Terminator Tape Draws Satellites Back to Earth Faster to Their Fiery Doom


Millennium Space Systems, a Boeing company, has successfully demonstrated the ability to safely and quickly de-orbit a satellite by using its Terminator Tape Deorbit Module, a lightweight solution for end-of-mission disposal of satellites that helps ensure the long-term sustainability of space operations.

Terminator Tape Draws Satellites Back to Earth Faster to Their Fiery DoomTerminator Tape Draws Satellites Back to Earth Faster to Their Fiery DoomTerminator Tape Draws Satellites Back to Earth Faster to Their Fiery DoomTerminator Tape Draws Satellites Back to Earth Faster to Their Fiery DoomTerminator Tape Draws Satellites Back to Earth Faster to Their Fiery Doom
We all know that space junk is becoming more and more of an issue. Our planet is progressively being suffocated by our leftover waste, with the Department of Defense's global Space Surveillance Network tracking over 27,000 pieces of orbital debris of all sizes. And more than 3,000 inactive satellites only add to the problem, posing an overall threat to space exploration. It has been theorized that if the risk of colliding with an object grows too high, Earth orbit may actually become inaccessible. Millennium Space Systems has come up with a solution for the inactive satellites that circle our planet by drawing them back to Earth much faster.
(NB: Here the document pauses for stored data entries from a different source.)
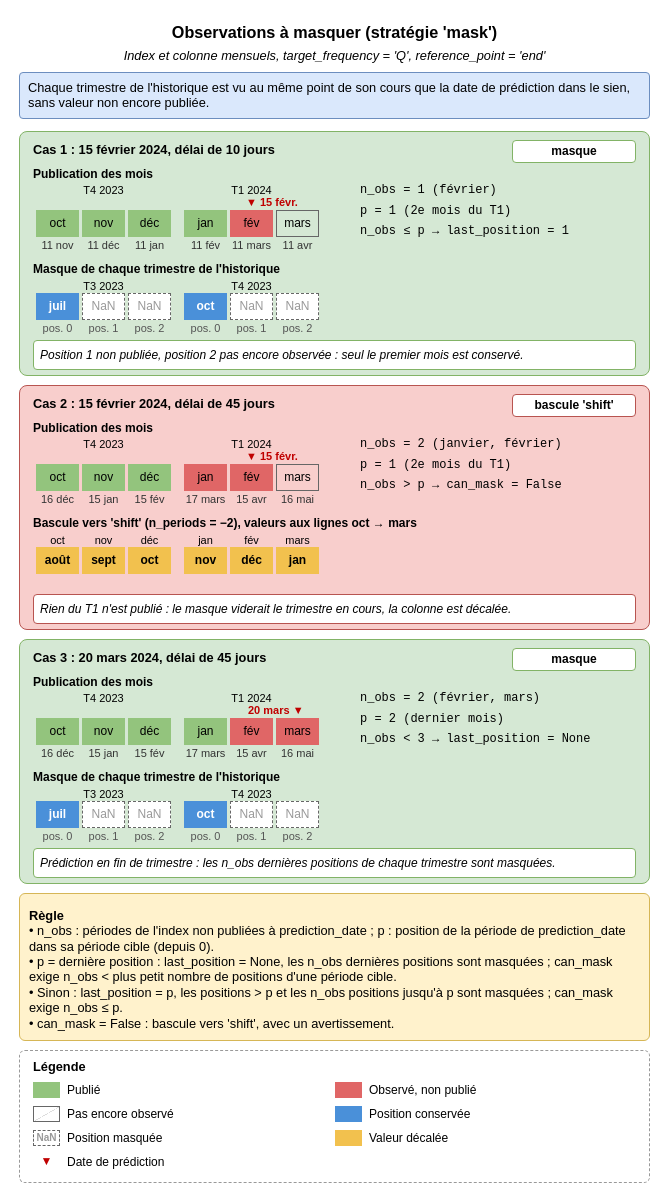
<!DOCTYPE html>
<html lang="fr">
<head>
<meta charset="utf-8">
<title>Observations à masquer</title>
<style>
:root {
  --green-bg: #d5e8d4; --green-line: #82b366;
  --red-bg: #f8cecc; --red-line: #b85450;
  --blue-bg: #dae8fc; --blue-line: #6c8ebf;
  --yellow-bg: #fff2cc; --yellow-line: #d6b656;
  --published: #93c47d; --unpublished: #e06666; --kept: #4a90d9; --shifted: #f2c14e;
  --grey: #666; --muted: #999; --alert: #c00000;
}
* { box-sizing: border-box; margin: 0; padding: 0; }
body {
  width: 668px; height: 1200px; overflow: hidden; background: #fff; color: #000;
  font: 12px "Liberation Sans", Arial, sans-serif; white-space: nowrap;
  display: flex; flex-direction: column; padding: 22px 18px 0 19px;
}
h1 { font-size: 16.2px; line-height: 20px; text-align: center; }
.subtitle { font-size: 12.8px; line-height: 18px; font-style: italic; text-align: center; margin: 5px 0 7px; }
.intro {
  height: 47px; padding: 7px 8px; font-size: 12.8px; line-height: 15.4px;
  background: var(--blue-bg); border: 1px solid var(--blue-line); border-radius: 4px;
}
.case {
  --line: var(--green-line);
  height: 245px; margin-top: 9px; padding: 8px 13px 0; position: relative;
  background: var(--green-bg); border: 1px solid var(--line); border-radius: 8px;
}
.intro + .case { margin-top: 12px; }
.case.shift { --line: var(--red-line); background: var(--red-bg); }
.case header { display: flex; justify-content: space-between; height: 25px; }
.case h2 { font-size: 12.8px; line-height: 20px; }
.badge {
  width: 124px; height: 23px; line-height: 21px; text-align: center; font-weight: bold;
  background: #fff; border: 1px solid var(--line); border-radius: 4px;
}
h3 { font-size: 12px; line-height: 18px; }
.quarters { display: flex; gap: 13px; padding-left: 3px; }
.quarter { width: 135px; }
.quarter > p { height: 14px; line-height: 14px; font-size: 11px; text-align: center; }
.quarter > p.marker {
  height: 13px; line-height: 11px; padding-left: 62px; text-align: left;
  font-weight: bold; color: var(--alert);
}
.quarter > p.marker.late { padding-left: 64px; }
.months { display: grid; grid-template-columns: repeat(3, 43px); gap: 0 3px; text-align: center; }
.cell { height: 27px; line-height: 27px; }
.months small { font-size: 11px; line-height: 16px; color: #333; }
.history small { color: #555; }
.heads small { line-height: 14px; color: #000; }
.published { background: var(--published); }
.unpublished { background: var(--unpublished); }
.kept { background: var(--kept); color: #fff; font-weight: bold; }
.shifted { background: var(--shifted); font-weight: bold; }
.future { border: 1px solid var(--grey); line-height: 25px; }
.nan { background: #fff; border: 1px dashed var(--grey); color: var(--muted); line-height: 25px; }
.publication { height: 70px; }
.publication + h3 { margin-top: 7px; }
.history { margin-top: 1px; height: 61px; }
.note {
  height: 30px; line-height: 28px; padding-left: 6px; font-style: italic;
  background: #fff; border: 1px solid var(--line); border-radius: 4px;
}
.formulas {
  position: absolute; left: 340px; top: 48px; list-style: none;
  font: 12px/20.5px "Liberation Mono", monospace;
}
.rule {
  height: 148px; margin-top: 9px; padding: 14px 9px 0; font-size: 12.8px; line-height: 15.36px;
  background: var(--yellow-bg); border: 1px solid var(--yellow-line); border-radius: 6px;
}
.rule h2 { font-size: 12.8px; line-height: 15.4px; }
.legend {
  height: 133px; margin-top: 9px; padding: 6px 13px 0;
  border: 1px dashed var(--muted); border-radius: 6px;
}
.legend h2 { font-size: 12.8px; line-height: 20px; }
.legend ul {
  list-style: none; display: grid; grid-auto-flow: column; margin-top: 1px;
  grid-template-rows: repeat(4, 24px); grid-template-columns: 302px 302px;
}
.legend li { display: flex; align-items: center; gap: 7px; }
.swatch { width: 27px; height: 16px; line-height: 14px; text-align: center; }
.swatch.future { background: linear-gradient(150deg, #fff 49%, #ddd 49%, #ddd 52%, #fff 52%); }
.swatch.nan { font-size: 10px; font-weight: bold; }
.swatch.date { color: var(--alert); }
</style>
</head>
<body>
<h1>Observations à masquer (stratégie 'mask')</h1>
<p class="subtitle">Index et colonne mensuels, target_frequency = 'Q', reference_point = 'end'</p>
<p class="intro">Chaque trimestre de l'historique est vu au même point de son cours que la date de prédiction dans le sien,<br>sans valeur non encore publiée.</p>

<section class="case">
  <header><h2>Cas 1 : 15 février 2024, délai de 10 jours</h2><span class="badge">masque</span></header>
  <h3>Publication des mois</h3>
  <div class="quarters publication">
    <div class="quarter"><p>T4 2023</p><p class="marker"></p>
      <div class="months">
        <span class="cell published">oct</span><span class="cell published">nov</span><span class="cell published">déc</span>
        <small>11 nov</small><small>11 déc</small><small>11 jan</small>
      </div></div>
    <div class="quarter"><p>T1 2024</p><p class="marker">▼ 15 févr.</p>
      <div class="months">
        <span class="cell published">jan</span><span class="cell unpublished">fév</span><span class="cell future">mars</span>
        <small>11 fév</small><small>11 mars</small><small>11 avr</small>
      </div></div>
  </div>
  <h3>Masque de chaque trimestre de l'historique</h3>
  <div class="quarters history">
    <div class="quarter"><p>T3 2023</p>
      <div class="months">
        <span class="cell kept">juil</span><span class="cell nan">NaN</span><span class="cell nan">NaN</span>
        <small>pos. 0</small><small>pos. 1</small><small>pos. 2</small>
      </div></div>
    <div class="quarter"><p>T4 2023</p>
      <div class="months">
        <span class="cell kept">oct</span><span class="cell nan">NaN</span><span class="cell nan">NaN</span>
        <small>pos. 0</small><small>pos. 1</small><small>pos. 2</small>
      </div></div>
  </div>
  <p class="note">Position 1 non publiée, position 2 pas encore observée : seul le premier mois est conservé.</p>
  <ul class="formulas"><li>n_obs = 1 (février)</li><li>p = 1 (2e mois du T1)</li><li>n_obs ≤ p → last_position = 1</li></ul>
</section>

<section class="case shift">
  <header><h2>Cas 2 : 15 février 2024, délai de 45 jours</h2><span class="badge">bascule 'shift'</span></header>
  <h3>Publication des mois</h3>
  <div class="quarters publication">
    <div class="quarter"><p>T4 2023</p><p class="marker"></p>
      <div class="months">
        <span class="cell published">oct</span><span class="cell published">nov</span><span class="cell published">déc</span>
        <small>16 déc</small><small>15 jan</small><small>15 fév</small>
      </div></div>
    <div class="quarter"><p>T1 2024</p><p class="marker">▼ 15 févr.</p>
      <div class="months">
        <span class="cell unpublished">jan</span><span class="cell unpublished">fév</span><span class="cell future">mars</span>
        <small>17 mars</small><small>15 avr</small><small>16 mai</small>
      </div></div>
  </div>
  <h3>Bascule vers 'shift' (n_periods = −2), valeurs aux lignes oct → mars</h3>
  <div class="quarters history">
    <div class="quarter">
      <div class="months heads">
        <small>oct</small><small>nov</small><small>déc</small>
        <span class="cell shifted">août</span><span class="cell shifted">sept</span><span class="cell shifted">oct</span>
      </div></div>
    <div class="quarter">
      <div class="months heads">
        <small>jan</small><small>fév</small><small>mars</small>
        <span class="cell shifted">nov</span><span class="cell shifted">déc</span><span class="cell shifted">jan</span>
      </div></div>
  </div>
  <p class="note">Rien du T1 n'est publié : le masque viderait le trimestre en cours, la colonne est décalée.</p>
  <ul class="formulas"><li>n_obs = 2 (janvier, février)</li><li>p = 1 (2e mois du T1)</li><li>n_obs &gt; p → can_mask = False</li></ul>
</section>

<section class="case">
  <header><h2>Cas 3 : 20 mars 2024, délai de 45 jours</h2><span class="badge">masque</span></header>
  <h3>Publication des mois</h3>
  <div class="quarters publication">
    <div class="quarter"><p>T4 2023</p><p class="marker"></p>
      <div class="months">
        <span class="cell published">oct</span><span class="cell published">nov</span><span class="cell published">déc</span>
        <small>16 déc</small><small>15 jan</small><small>15 fév</small>
      </div></div>
    <div class="quarter"><p>T1 2024</p><p class="marker late">20 mars ▼</p>
      <div class="months">
        <span class="cell published">jan</span><span class="cell unpublished">fév</span><span class="cell unpublished">mars</span>
        <small>17 mars</small><small>15 avr</small><small>16 mai</small>
      </div></div>
  </div>
  <h3>Masque de chaque trimestre de l'historique</h3>
  <div class="quarters history">
    <div class="quarter"><p>T3 2023</p>
      <div class="months">
        <span class="cell kept">juil</span><span class="cell nan">NaN</span><span class="cell nan">NaN</span>
        <small>pos. 0</small><small>pos. 1</small><small>pos. 2</small>
      </div></div>
    <div class="quarter"><p>T4 2023</p>
      <div class="months">
        <span class="cell kept">oct</span><span class="cell nan">NaN</span><span class="cell nan">NaN</span>
        <small>pos. 0</small><small>pos. 1</small><small>pos. 2</small>
      </div></div>
  </div>
  <p class="note">Prédiction en fin de trimestre : les n_obs dernières positions de chaque trimestre sont masquées.</p>
  <ul class="formulas"><li>n_obs = 2 (février, mars)</li><li>p = 2 (dernier mois)</li><li>n_obs &lt; 3 → last_position = None</li></ul>
</section>

<section class="rule">
  <h2>Règle</h2>
  <p>• n_obs : périodes de l'index non publiées à prediction_date ; p : position de la période de prediction_date<br>dans sa période cible (depuis 0).</p>
  <p>• p = dernière position : last_position = None, les n_obs dernières positions sont masquées ; can_mask<br>exige n_obs &lt; plus petit nombre de positions d'une période cible.</p>
  <p>• Sinon : last_position = p, les positions &gt; p et les n_obs positions jusqu'à p sont masquées ; can_mask<br>exige n_obs ≤ p.</p>
  <p>• can_mask = False : bascule vers 'shift', avec un avertissement.</p>
</section>

<section class="legend">
  <h2>Légende</h2>
  <ul>
    <li><span class="swatch published"></span>Publié</li>
    <li><span class="swatch future"></span>Pas encore observé</li>
    <li><span class="swatch nan">NaN</span>Position masquée</li>
    <li><span class="swatch date">▼</span>Date de prédiction</li>
    <li><span class="swatch unpublished"></span>Observé, non publié</li>
    <li><span class="swatch kept"></span>Position conservée</li>
    <li><span class="swatch shifted"></span>Valeur décalée</li>
  </ul>
</section>
</body>
</html>
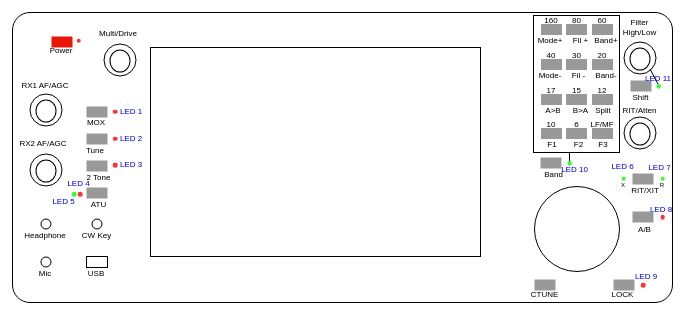
<!DOCTYPE html>
<html lang="en">
<head>
<meta charset="utf-8">
<title>Transceiver front panel layout</title>
<style>
:root {
  --paper: #fff;
  --ink: #000;
  --key: #999;
  --power: #e81708;
  --led-red: #ff3333;
  --led-green: #33ff33;
  --note: #0000e6;
}
* { box-sizing: border-box; margin: 0; padding: 0; }
body { width: 692px; height: 315px; overflow: hidden; background: var(--paper); }
.board {
  position: relative; width: 692px; height: 315px; overflow: hidden;
  color: var(--ink); font: 8px/10px "Liberation Sans", Arial, sans-serif;
}
/* Every node is placed by its centre point: --x, --y */
.node {
  position: absolute; left: calc(var(--x) * 1px); top: calc(var(--y) * 1px);
  transform: translate(-50%, -50%); white-space: nowrap;
}
.panel, .display { position: absolute; border: 1px solid var(--ink); }
.panel { left: 12px; top: 12px; width: 661px; height: 291px; border-radius: 18px; }
.display { left: 150px; top: 47px; width: 331px; height: 210px; }
.key { width: 21px; height: 11px; background: var(--key); }
.key.power { background: var(--power); }
.led { width: 4.6px; height: 4.6px; border-radius: 50%; background: var(--led-red); }
.led.green { background: var(--led-green); }
.note { color: var(--note); }
.tiny { font-size: 6px; }
.knob, .jack, .dial { border: 1px solid var(--ink); border-radius: 50%; }
.knob { width: 33px; height: 33px; padding: 5px; }
.knob::before { content: ""; display: block; height: 100%; border: 1px solid var(--ink); border-radius: 50%; }
.jack { width: 11px; height: 11px; }
.dial { width: 86px; height: 86px; }
.port { width: 22px; height: 12px; border: 1px solid var(--ink); }
.keypad {
  position: absolute; left: 533px; top: 15px; width: 87px; height: 138px;
  border: 1px solid var(--ink); padding-left: 4px;
  display: grid; grid-template-columns: 26px 25px 26px; grid-template-rows: 35px 35px 34px 34px;
}
.cell { display: flex; flex-direction: column; align-items: center; white-space: nowrap; }
.cell b { font-weight: 400; height: 8px; line-height: 9px; }
.cell span { position: relative; left: calc(var(--shift, 0) * 1px); margin-top: 1px; }
.cell .key { flex: none; }
.wires { position: absolute; left: 0; top: 0; }
</style>
</head>
<body>
<main class="board">
  <div class="panel"></div>
  <div class="display"></div>

  <svg class="wires" width="692" height="315" viewBox="0 0 692 315" fill="none" stroke="#000" aria-hidden="true">
    <line x1="569.5" y1="152" x2="569.5" y2="161"/>
    <line x1="650" y1="69" x2="658" y2="84"/>
  </svg>

  <section aria-label="Power and drive">
    <i class="node key power" style="--x:61.5;--y:41.5"></i>
    <i class="node led" style="--x:78.5;--y:40.5"></i>
    <span class="node" style="--x:61;--y:50.5">Power</span>
    <span class="node" style="--x:118;--y:33.5">Multi/Drive</span>
    <i class="node knob" style="--x:119.5;--y:59.5"></i>
  </section>

  <section aria-label="Receiver gain">
    <span class="node" style="--x:45;--y:85.5">RX1 AF/AGC</span>
    <i class="node knob" style="--x:45.5;--y:109.5"></i>
    <span class="node" style="--x:43;--y:143.5">RX2 AF/AGC</span>
    <i class="node knob" style="--x:45.5;--y:169.5"></i>
  </section>

  <section aria-label="Transmit keys">
    <i class="node key" style="--x:96.5;--y:111.5"></i>
    <span class="node" style="--x:96;--y:122.5">MOX</span>
    <i class="node led" style="--x:115;--y:111.5"></i>
    <span class="node note" style="--x:131;--y:111.5">LED 1</span>

    <i class="node key" style="--x:96.5;--y:138.5"></i>
    <span class="node" style="--x:95;--y:150.5">Tune</span>
    <i class="node led" style="--x:115;--y:138.5"></i>
    <span class="node note" style="--x:131;--y:138.5">LED 2</span>

    <i class="node key" style="--x:96.5;--y:165.5"></i>
    <span class="node" style="--x:98.5;--y:177.5">2 Tone</span>
    <i class="node led" style="--x:115;--y:165"></i>
    <span class="node note" style="--x:131;--y:164.5">LED 3</span>

    <i class="node key" style="--x:96.5;--y:192.5"></i>
    <span class="node" style="--x:98.5;--y:204.5">ATU</span>
    <i class="node led green" style="--x:74;--y:194"></i>
    <i class="node led" style="--x:80;--y:194"></i>
    <span class="node note" style="--x:78.5;--y:183.5">LED 4</span>
    <span class="node note" style="--x:63.5;--y:201.5">LED 5</span>
  </section>

  <section aria-label="Connectors">
    <i class="node jack" style="--x:45.5;--y:223.5"></i>
    <span class="node" style="--x:45;--y:235.5">Headphone</span>
    <i class="node jack" style="--x:96.5;--y:223.5"></i>
    <span class="node" style="--x:96.5;--y:235.5">CW Key</span>
    <i class="node jack" style="--x:45.5;--y:261.5"></i>
    <span class="node" style="--x:45;--y:273.5">Mic</span>
    <i class="node port" style="--x:96.5;--y:262"></i>
    <span class="node" style="--x:96;--y:273.5">USB</span>
  </section>

  <section class="keypad" aria-label="Band and mode keypad">
    <div class="cell"><b>160</b><i class="key"></i><span style="--shift:-1">Mode+</span></div>
    <div class="cell"><b>80</b><i class="key"></i><span style="--shift:4">Fil +</span></div>
    <div class="cell"><b>60</b><i class="key"></i><span style="--shift:4">Band+</span></div>
    <div class="cell"><b>40</b><i class="key"></i><span style="--shift:-1">Mode-</span></div>
    <div class="cell"><b>30</b><i class="key"></i><span style="--shift:2">Fil -</span></div>
    <div class="cell"><b>20</b><i class="key"></i><span style="--shift:4">Band-</span></div>
    <div class="cell"><b>17</b><i class="key"></i><span style="--shift:2">A&gt;B</span></div>
    <div class="cell"><b>15</b><i class="key"></i><span style="--shift:4">B&gt;A</span></div>
    <div class="cell"><b>12</b><i class="key"></i><span style="--shift:1">Split</span></div>
    <div class="cell"><b>10</b><i class="key"></i><span style="--shift:1">F1</span></div>
    <div class="cell"><b>6</b><i class="key"></i><span style="--shift:2">F2</span></div>
    <div class="cell"><b>LF/MF</b><i class="key"></i><span style="--shift:1">F3</span></div>
  </section>

  <section aria-label="Band key and tuning">
    <i class="node key" style="--x:551;--y:162.5"></i>
    <span class="node" style="--x:553.5;--y:174.5">Band</span>
    <i class="node led green" style="--x:569.5;--y:163"></i>
    <span class="node note" style="--x:574.5;--y:169.5">LED 10</span>
    <i class="node dial" style="--x:576.5;--y:229"></i>
    <i class="node key" style="--x:544.5;--y:285"></i>
    <span class="node" style="--x:544.5;--y:294.5">CTUNE</span>
    <i class="node key" style="--x:623.5;--y:285"></i>
    <span class="node" style="--x:622.5;--y:294.5">LOCK</span>
    <i class="node led" style="--x:643;--y:285"></i>
    <span class="node note" style="--x:646;--y:276.5">LED 9</span>
  </section>

  <section aria-label="Filter and RIT">
    <span class="node" style="--x:639.5;--y:22.5">Filter</span>
    <span class="node" style="--x:639.5;--y:32.5">High/Low</span>
    <i class="node knob" style="--x:639.5;--y:57.5"></i>
    <i class="node key" style="--x:640.5;--y:85.5"></i>
    <span class="node" style="--x:640.5;--y:97.5">Shift</span>
    <i class="node led green" style="--x:658.5;--y:86"></i>
    <span class="node note" style="--x:658;--y:78.5">LED 11</span>
    <span class="node" style="--x:639.5;--y:110.5">RIT/Atten</span>
    <i class="node knob" style="--x:639.5;--y:132.5"></i>

    <span class="node note" style="--x:622.5;--y:166.5">LED 6</span>
    <span class="node note" style="--x:659.5;--y:167.5">LED 7</span>
    <i class="node led green" style="--x:623.5;--y:178.5"></i>
    <i class="node key" style="--x:642.5;--y:178.5"></i>
    <i class="node led green" style="--x:662.5;--y:178.5"></i>
    <span class="node tiny" style="--x:623;--y:185">X</span>
    <span class="node tiny" style="--x:662;--y:185">R</span>
    <span class="node" style="--x:645;--y:190.5">RIT/XIT</span>

    <span class="node note" style="--x:661;--y:209.5">LED 8</span>
    <i class="node key" style="--x:642.5;--y:217"></i>
    <i class="node led" style="--x:662.5;--y:217"></i>
    <span class="node" style="--x:644.5;--y:229.5">A/B</span>
  </section>
</main>
</body>
</html>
In order to demonstrate its technology, the business built and qualified a spacecraft dubbed DragRacer. The spacecraft was designed in under nine months and launched on November 19th, 2020, from Auckland, New Zealand.

It carried two identical satellites to low Earth orbit, where they were deployed simultaneously. One hosted a tether, and the other did not. After eight months, the satellite equipped with the 70 m (66 ft) Terminator Tape burned up upon re-entry into Earth's atmosphere, while the other satellite will naturally de-orbit on its way back to Earth for at least seven years.

The Terminator Tape works by adding a new surface area that interacts with the Earth's atmosphere to create drag, which causes satellites to return to Earth faster. When a retired satellite is about to de-orbit, the tape is deployed with a simple mechanism. It's also light, thus it has little impact on the satellite's primary mission.

"With drag tape, we significantly reduce the time it remains space debris, and it's one less piece of debris to track.", said Patrick Kelly, Ph.D., Dragracer program manager at Millennium Space Systems.